→ **EXERCISE INPUT**:
▬▬▬▬▬▬▬▬▬▬
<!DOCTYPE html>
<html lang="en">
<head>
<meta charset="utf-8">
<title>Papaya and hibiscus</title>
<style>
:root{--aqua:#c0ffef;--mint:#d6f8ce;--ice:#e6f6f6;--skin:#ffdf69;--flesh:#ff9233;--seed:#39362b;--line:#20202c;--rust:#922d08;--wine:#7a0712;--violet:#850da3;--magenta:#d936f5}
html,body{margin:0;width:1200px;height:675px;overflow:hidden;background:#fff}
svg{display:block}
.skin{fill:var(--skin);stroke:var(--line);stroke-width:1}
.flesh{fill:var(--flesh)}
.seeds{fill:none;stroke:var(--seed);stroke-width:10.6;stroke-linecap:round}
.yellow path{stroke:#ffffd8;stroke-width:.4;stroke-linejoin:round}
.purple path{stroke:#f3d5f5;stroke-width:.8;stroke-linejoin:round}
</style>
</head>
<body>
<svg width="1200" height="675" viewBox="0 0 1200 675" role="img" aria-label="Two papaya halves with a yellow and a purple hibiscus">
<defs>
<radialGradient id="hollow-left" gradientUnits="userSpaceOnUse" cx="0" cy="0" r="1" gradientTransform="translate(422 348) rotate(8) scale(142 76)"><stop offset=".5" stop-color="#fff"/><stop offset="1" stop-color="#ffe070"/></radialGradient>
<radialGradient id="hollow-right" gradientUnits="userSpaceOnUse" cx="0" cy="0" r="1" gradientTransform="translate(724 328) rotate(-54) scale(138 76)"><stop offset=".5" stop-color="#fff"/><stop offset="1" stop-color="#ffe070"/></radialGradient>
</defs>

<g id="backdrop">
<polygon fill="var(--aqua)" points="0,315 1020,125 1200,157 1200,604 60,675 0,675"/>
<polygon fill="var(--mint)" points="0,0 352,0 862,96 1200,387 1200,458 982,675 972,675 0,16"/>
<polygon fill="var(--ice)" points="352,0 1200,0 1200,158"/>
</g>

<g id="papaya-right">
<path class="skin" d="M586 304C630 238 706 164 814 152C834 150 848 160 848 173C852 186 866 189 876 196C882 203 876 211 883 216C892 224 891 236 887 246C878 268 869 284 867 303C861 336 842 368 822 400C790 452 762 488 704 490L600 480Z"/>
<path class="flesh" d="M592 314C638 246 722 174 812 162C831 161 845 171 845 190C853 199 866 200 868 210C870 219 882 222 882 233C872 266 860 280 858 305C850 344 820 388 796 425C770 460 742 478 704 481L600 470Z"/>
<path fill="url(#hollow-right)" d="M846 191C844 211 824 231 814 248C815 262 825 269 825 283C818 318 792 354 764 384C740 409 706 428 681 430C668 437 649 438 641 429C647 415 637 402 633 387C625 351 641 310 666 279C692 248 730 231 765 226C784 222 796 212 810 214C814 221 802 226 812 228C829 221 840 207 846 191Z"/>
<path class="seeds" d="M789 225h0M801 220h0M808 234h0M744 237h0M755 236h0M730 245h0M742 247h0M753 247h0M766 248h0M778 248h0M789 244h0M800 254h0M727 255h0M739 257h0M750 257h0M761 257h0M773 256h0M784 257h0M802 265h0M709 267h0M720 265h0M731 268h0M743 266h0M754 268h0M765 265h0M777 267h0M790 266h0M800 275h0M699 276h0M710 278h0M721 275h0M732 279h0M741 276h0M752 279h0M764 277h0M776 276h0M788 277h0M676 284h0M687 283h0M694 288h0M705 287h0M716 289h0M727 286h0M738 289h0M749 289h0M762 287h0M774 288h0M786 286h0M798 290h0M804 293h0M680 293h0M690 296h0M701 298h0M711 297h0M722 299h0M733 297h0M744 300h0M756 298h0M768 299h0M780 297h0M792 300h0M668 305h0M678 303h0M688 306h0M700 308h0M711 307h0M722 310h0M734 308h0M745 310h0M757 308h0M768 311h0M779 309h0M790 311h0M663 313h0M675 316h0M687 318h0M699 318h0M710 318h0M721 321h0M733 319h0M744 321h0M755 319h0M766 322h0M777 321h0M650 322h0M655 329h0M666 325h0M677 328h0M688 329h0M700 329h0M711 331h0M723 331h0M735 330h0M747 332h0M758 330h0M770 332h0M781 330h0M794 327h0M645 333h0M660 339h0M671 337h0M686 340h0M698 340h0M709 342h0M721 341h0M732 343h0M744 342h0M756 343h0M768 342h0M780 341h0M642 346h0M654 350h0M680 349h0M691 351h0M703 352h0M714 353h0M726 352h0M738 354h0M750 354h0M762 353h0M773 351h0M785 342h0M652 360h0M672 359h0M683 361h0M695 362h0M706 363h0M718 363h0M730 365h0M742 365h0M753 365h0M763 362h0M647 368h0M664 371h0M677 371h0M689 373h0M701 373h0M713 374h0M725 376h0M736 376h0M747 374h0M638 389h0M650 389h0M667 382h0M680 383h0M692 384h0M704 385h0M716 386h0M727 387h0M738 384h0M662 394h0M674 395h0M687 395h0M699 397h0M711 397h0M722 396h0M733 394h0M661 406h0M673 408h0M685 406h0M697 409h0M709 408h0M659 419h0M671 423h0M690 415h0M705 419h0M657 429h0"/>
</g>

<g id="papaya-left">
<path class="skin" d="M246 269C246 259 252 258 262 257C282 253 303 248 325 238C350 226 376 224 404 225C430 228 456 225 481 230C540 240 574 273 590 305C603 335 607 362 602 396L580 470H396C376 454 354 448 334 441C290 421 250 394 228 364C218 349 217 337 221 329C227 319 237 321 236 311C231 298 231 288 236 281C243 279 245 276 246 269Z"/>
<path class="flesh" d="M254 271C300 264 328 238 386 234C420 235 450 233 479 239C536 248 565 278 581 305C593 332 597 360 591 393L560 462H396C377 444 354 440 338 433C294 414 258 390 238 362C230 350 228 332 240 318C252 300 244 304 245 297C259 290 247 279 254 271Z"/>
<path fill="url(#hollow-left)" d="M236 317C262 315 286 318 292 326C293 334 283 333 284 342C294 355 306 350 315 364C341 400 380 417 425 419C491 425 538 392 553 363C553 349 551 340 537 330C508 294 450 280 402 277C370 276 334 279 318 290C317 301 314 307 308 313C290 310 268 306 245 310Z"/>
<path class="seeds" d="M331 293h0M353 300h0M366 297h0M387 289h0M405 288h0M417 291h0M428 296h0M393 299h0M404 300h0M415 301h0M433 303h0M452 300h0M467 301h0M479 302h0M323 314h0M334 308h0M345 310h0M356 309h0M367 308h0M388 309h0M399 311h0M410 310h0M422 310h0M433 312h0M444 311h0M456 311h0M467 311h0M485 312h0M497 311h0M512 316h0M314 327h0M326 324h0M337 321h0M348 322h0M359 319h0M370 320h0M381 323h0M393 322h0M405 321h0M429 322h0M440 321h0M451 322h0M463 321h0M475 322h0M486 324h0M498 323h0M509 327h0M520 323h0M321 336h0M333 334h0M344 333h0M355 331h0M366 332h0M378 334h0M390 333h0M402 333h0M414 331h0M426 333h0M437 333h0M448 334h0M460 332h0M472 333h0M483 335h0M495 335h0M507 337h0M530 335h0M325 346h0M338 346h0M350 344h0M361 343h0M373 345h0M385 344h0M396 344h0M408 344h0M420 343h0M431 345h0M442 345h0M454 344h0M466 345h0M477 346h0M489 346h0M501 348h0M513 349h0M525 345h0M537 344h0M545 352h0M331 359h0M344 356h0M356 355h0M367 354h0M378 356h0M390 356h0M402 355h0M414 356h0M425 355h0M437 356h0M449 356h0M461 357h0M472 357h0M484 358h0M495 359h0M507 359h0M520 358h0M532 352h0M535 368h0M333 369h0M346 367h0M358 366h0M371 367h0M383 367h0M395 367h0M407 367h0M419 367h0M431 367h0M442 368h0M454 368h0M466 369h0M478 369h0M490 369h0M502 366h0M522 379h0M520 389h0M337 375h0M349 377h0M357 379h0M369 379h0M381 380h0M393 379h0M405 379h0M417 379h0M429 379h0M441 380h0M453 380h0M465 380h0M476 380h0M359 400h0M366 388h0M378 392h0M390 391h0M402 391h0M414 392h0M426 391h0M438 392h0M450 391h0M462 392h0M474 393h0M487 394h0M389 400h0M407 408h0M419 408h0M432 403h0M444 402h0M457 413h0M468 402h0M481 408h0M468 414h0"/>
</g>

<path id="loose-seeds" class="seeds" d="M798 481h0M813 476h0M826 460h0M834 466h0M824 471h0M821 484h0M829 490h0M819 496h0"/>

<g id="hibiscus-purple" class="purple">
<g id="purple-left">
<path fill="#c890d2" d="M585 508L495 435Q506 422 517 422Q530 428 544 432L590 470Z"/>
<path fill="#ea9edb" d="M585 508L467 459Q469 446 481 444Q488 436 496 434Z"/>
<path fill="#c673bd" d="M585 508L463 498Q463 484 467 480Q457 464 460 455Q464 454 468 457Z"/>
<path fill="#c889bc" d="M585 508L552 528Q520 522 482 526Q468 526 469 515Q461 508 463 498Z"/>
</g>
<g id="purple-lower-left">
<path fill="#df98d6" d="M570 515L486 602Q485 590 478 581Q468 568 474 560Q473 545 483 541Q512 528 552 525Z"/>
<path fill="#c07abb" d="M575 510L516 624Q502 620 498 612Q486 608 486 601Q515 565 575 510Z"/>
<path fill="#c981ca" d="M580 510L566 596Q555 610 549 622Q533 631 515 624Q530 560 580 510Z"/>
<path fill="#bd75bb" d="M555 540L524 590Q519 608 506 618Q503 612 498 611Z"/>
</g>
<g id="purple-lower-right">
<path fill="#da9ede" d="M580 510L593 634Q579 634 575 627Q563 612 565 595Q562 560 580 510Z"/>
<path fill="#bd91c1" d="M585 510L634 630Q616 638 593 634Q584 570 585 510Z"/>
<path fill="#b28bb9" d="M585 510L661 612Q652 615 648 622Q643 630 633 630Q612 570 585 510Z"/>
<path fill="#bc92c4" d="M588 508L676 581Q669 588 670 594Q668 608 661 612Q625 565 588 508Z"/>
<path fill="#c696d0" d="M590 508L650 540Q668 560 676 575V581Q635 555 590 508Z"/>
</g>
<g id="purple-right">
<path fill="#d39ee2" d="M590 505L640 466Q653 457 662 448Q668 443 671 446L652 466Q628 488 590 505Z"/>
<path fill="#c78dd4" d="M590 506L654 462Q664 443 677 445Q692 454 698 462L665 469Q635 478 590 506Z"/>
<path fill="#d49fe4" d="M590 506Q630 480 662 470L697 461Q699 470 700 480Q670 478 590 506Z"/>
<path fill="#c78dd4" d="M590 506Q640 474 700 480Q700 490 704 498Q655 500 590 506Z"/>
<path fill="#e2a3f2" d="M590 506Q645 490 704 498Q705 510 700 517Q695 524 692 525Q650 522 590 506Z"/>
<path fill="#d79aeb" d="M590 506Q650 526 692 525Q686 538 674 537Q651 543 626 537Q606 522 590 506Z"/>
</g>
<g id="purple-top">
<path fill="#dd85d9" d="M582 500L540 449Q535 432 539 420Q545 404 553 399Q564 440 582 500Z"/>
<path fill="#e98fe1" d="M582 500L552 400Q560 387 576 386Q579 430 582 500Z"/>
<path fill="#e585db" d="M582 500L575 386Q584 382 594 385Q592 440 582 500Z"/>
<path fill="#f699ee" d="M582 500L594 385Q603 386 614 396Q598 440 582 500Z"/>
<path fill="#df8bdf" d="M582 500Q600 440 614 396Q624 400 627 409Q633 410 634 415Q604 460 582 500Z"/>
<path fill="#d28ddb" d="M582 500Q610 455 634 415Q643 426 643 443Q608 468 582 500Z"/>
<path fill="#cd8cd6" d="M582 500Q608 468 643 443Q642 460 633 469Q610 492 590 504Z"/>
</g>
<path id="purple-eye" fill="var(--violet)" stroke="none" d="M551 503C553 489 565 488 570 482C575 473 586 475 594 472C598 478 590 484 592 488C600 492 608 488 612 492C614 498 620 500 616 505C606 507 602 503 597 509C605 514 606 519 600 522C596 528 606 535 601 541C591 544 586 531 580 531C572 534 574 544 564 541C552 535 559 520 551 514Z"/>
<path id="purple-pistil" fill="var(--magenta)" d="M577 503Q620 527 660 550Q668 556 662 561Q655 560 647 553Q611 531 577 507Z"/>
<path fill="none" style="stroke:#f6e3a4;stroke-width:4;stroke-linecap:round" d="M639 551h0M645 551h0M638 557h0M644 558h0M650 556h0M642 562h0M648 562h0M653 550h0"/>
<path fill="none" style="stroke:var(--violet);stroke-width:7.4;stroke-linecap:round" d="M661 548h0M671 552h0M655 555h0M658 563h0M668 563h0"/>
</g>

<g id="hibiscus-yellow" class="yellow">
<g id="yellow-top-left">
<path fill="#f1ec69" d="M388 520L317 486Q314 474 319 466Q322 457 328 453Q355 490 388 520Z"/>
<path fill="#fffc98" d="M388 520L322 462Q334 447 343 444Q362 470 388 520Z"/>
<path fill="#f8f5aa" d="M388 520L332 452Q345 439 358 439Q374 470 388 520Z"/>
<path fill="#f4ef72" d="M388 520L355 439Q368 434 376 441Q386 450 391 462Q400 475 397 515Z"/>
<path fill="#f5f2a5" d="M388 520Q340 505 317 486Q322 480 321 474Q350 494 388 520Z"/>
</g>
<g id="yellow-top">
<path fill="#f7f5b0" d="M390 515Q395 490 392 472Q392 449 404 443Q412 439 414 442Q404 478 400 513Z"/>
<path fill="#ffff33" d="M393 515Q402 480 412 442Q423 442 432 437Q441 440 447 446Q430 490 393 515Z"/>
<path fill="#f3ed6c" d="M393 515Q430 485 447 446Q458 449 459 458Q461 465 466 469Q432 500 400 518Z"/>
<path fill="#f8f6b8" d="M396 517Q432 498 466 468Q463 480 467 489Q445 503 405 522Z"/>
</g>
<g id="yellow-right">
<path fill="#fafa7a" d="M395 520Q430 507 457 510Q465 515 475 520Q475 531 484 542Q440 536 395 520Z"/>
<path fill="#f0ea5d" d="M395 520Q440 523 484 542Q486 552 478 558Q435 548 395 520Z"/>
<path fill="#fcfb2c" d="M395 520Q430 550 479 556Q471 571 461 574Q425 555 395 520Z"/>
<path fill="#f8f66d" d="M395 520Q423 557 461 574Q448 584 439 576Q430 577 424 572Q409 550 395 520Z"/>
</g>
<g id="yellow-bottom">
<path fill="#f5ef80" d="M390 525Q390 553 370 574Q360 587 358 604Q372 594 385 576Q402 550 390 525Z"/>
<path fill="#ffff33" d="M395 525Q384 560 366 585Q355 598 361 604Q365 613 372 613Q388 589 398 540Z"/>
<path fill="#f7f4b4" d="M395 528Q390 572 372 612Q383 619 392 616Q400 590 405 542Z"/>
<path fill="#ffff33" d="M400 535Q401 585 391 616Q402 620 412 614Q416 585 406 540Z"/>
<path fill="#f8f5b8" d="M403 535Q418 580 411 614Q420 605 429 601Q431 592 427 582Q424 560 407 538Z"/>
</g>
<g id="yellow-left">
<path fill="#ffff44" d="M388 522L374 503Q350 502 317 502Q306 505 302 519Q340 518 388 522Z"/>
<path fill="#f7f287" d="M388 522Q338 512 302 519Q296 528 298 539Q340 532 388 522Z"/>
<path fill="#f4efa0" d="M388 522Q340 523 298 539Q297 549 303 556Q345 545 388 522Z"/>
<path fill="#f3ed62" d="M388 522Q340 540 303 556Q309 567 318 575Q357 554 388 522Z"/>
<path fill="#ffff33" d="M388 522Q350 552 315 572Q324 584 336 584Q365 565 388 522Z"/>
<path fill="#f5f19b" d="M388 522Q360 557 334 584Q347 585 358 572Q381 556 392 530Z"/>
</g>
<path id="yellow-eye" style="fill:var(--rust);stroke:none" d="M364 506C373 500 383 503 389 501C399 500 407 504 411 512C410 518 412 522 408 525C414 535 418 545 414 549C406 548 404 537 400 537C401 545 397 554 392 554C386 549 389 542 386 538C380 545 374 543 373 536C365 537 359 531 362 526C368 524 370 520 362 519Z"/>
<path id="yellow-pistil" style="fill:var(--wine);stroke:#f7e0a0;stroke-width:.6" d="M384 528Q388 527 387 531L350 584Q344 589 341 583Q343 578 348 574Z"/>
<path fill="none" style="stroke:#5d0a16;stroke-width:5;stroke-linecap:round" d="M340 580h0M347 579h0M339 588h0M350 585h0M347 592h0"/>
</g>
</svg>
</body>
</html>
▬▬▬▬▬▬▬▬▬▬
→ **REQUIRED ACTION**: Lines in the records that hold "violet" should be tallied, with the total given on its own.

→ **RESULT**: 3